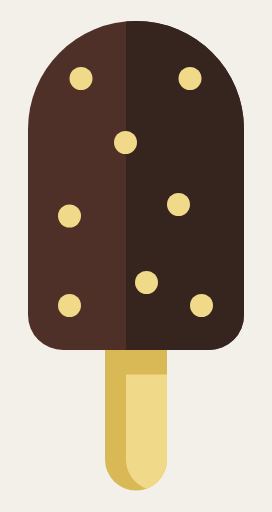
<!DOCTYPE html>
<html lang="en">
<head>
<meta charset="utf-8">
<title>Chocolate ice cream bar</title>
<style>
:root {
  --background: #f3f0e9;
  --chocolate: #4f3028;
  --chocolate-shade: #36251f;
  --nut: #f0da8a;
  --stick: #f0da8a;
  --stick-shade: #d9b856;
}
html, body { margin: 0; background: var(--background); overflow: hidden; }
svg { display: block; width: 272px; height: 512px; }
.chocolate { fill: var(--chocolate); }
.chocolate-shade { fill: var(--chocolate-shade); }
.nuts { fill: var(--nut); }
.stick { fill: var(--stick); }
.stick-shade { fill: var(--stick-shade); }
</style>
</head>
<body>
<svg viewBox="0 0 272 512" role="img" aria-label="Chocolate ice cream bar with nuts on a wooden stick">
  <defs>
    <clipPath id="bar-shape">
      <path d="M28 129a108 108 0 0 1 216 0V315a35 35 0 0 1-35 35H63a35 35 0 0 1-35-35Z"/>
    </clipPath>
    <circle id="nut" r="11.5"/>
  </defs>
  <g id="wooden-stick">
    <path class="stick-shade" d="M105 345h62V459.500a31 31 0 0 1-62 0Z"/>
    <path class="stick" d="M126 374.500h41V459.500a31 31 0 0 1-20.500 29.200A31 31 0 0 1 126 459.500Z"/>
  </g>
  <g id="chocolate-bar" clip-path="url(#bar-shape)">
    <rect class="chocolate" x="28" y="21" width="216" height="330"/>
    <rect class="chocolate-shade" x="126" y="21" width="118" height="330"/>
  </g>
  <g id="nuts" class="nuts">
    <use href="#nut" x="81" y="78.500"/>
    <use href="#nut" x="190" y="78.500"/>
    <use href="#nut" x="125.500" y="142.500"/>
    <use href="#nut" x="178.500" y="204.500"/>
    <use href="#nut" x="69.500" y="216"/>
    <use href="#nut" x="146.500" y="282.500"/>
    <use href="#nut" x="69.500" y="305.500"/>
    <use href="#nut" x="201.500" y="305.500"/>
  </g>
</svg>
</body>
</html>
----------
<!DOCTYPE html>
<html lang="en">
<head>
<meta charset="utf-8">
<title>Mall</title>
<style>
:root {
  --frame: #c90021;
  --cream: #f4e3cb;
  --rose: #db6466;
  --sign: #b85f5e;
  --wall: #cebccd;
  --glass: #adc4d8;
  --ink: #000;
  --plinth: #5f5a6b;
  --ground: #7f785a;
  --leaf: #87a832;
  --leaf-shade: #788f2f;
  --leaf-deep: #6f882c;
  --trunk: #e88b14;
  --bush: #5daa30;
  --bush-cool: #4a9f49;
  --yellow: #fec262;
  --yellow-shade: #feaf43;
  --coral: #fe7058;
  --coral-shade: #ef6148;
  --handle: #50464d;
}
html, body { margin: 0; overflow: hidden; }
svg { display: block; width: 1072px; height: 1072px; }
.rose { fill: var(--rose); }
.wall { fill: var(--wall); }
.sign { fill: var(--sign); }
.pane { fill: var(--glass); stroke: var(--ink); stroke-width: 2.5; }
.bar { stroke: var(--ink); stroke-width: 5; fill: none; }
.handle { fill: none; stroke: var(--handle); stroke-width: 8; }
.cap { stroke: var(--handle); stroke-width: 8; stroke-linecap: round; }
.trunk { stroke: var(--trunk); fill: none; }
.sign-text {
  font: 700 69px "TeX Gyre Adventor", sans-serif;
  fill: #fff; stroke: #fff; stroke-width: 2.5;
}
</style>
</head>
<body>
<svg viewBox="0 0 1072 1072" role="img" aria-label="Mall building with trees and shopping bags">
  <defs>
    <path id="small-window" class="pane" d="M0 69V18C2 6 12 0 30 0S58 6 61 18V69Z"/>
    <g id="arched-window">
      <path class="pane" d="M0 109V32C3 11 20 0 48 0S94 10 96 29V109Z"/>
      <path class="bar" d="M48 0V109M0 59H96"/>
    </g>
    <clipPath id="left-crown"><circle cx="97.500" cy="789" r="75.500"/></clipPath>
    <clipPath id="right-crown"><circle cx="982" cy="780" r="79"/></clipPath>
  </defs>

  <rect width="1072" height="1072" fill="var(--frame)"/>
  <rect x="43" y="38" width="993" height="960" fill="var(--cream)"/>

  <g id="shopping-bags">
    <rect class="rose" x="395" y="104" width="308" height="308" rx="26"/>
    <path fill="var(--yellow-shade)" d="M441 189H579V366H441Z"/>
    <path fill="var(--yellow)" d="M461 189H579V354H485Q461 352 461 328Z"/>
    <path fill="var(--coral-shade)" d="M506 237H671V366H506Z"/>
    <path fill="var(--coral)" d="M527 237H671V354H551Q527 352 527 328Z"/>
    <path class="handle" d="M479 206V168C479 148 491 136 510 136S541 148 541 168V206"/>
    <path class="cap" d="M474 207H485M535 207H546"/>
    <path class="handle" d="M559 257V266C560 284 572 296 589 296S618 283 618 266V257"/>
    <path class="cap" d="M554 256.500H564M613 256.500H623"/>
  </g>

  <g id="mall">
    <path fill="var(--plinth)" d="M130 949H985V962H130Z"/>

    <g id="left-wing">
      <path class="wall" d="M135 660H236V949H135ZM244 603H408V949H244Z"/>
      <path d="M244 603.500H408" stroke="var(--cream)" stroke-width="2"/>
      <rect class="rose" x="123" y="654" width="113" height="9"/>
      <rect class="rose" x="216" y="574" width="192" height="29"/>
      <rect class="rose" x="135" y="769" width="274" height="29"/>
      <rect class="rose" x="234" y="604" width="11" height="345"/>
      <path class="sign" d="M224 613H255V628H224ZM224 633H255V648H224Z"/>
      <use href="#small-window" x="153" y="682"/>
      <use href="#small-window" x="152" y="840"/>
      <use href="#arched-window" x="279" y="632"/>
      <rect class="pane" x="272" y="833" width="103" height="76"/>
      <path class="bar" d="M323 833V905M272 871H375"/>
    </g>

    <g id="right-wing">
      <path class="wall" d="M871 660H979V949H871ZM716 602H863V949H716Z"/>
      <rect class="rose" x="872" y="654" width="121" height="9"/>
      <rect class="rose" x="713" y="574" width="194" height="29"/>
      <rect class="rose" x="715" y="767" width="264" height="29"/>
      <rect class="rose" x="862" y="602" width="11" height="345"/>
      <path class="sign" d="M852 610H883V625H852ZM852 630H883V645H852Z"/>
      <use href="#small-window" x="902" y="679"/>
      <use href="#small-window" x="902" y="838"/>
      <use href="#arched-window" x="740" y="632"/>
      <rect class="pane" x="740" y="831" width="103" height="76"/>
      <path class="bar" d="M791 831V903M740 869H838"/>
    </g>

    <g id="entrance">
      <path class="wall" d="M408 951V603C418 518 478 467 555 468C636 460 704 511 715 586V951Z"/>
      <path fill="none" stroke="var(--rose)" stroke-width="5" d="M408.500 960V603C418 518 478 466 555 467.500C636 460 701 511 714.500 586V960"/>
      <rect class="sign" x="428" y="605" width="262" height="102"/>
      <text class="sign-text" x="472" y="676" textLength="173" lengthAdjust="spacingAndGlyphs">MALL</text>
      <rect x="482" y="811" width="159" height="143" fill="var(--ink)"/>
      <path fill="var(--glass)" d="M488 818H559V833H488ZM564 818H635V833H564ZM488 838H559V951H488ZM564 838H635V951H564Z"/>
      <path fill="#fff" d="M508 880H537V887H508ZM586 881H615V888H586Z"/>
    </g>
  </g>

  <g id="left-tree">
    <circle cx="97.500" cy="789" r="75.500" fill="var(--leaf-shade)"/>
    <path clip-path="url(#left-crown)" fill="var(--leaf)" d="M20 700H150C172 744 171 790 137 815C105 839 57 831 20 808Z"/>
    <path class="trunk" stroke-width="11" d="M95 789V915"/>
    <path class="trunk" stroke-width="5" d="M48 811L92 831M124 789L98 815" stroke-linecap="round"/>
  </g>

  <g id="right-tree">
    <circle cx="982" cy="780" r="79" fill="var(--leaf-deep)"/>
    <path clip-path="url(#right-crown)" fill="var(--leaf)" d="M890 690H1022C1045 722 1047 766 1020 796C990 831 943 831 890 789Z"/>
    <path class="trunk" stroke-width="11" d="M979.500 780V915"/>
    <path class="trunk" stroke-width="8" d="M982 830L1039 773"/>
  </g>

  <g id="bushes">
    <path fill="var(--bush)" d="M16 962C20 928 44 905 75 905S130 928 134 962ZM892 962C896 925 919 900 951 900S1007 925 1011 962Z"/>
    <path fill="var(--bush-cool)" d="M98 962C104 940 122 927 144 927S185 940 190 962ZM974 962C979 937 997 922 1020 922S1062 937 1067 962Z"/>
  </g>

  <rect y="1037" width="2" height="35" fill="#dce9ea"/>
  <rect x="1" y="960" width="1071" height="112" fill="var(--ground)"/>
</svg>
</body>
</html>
----------
= Activity =
Among the lines of the material above, tally those containing "sign" and respond with the total only.

= Answer to the exercise =
7